EXERCISE BRIEF :: Give the number of lines below that contain the string "TICK", and no other text.

[Source records]

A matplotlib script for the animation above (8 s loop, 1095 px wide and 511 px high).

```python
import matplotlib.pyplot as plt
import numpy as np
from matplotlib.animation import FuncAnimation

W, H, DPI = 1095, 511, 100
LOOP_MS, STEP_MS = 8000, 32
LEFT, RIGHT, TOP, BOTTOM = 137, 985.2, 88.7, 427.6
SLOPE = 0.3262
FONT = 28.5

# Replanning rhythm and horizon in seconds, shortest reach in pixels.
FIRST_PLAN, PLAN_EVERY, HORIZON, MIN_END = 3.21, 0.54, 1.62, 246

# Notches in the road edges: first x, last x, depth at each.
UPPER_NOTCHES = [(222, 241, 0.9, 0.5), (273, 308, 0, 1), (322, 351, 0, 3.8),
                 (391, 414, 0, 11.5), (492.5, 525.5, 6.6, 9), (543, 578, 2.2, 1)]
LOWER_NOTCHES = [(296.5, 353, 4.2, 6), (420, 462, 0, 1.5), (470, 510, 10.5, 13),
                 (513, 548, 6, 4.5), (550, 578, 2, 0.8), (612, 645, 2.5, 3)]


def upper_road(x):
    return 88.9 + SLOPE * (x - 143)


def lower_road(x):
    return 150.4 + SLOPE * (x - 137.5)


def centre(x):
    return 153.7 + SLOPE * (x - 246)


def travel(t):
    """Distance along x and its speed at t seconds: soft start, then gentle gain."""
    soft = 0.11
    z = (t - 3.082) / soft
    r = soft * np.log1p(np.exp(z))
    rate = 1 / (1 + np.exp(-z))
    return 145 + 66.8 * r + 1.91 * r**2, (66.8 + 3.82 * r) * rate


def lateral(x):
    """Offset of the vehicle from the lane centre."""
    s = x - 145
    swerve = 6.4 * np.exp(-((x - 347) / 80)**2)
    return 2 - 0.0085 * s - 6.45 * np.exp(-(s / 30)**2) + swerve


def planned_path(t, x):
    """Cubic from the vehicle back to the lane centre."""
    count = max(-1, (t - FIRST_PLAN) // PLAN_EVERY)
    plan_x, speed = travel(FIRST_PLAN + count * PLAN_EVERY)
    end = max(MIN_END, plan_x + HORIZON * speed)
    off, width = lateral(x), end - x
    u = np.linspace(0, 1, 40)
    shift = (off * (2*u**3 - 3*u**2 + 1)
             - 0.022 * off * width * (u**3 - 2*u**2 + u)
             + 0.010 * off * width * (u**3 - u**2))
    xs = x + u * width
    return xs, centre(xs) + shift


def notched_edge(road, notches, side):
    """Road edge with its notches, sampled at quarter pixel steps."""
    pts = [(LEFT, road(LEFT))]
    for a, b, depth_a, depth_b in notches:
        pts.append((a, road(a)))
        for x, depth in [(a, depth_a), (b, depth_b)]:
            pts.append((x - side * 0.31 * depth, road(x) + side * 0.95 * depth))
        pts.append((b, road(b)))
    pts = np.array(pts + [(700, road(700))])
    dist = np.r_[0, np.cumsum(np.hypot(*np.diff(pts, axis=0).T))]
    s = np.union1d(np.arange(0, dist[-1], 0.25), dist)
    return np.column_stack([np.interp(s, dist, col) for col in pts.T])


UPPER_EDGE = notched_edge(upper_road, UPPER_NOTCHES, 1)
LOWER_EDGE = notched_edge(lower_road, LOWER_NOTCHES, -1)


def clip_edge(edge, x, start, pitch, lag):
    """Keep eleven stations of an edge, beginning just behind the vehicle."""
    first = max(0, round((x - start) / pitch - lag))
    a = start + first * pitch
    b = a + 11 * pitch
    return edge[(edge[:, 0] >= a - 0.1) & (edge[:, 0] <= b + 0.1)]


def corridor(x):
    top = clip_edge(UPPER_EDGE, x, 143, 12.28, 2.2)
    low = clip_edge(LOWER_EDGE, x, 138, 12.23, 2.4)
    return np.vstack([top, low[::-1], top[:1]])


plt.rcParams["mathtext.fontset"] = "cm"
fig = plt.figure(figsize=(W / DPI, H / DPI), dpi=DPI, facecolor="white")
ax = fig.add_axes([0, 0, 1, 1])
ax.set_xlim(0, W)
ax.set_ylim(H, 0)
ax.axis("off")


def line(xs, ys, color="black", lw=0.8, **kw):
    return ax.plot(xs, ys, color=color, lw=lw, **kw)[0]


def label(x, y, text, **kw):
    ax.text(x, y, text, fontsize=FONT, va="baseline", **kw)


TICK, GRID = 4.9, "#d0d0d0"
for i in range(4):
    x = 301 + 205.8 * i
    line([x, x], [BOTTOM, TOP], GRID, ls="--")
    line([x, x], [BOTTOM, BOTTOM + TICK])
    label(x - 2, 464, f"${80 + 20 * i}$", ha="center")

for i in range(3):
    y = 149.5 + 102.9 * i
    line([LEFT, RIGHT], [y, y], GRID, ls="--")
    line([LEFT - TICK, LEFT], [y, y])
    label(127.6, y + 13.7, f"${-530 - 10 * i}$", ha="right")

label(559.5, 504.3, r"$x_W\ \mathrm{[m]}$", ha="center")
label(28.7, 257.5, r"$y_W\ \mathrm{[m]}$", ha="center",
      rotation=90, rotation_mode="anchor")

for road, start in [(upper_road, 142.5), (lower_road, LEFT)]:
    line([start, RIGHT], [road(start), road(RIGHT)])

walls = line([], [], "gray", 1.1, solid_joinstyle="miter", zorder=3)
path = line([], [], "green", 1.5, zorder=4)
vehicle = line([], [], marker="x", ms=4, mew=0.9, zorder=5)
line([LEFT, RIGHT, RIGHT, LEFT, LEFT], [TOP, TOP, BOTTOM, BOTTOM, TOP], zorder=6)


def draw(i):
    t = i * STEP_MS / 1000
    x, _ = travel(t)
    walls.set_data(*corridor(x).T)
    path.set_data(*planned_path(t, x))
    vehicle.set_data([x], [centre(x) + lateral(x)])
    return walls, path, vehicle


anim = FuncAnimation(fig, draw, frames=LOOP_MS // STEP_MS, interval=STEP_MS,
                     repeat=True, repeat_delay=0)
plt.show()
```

EXERCISE RESULT :: 3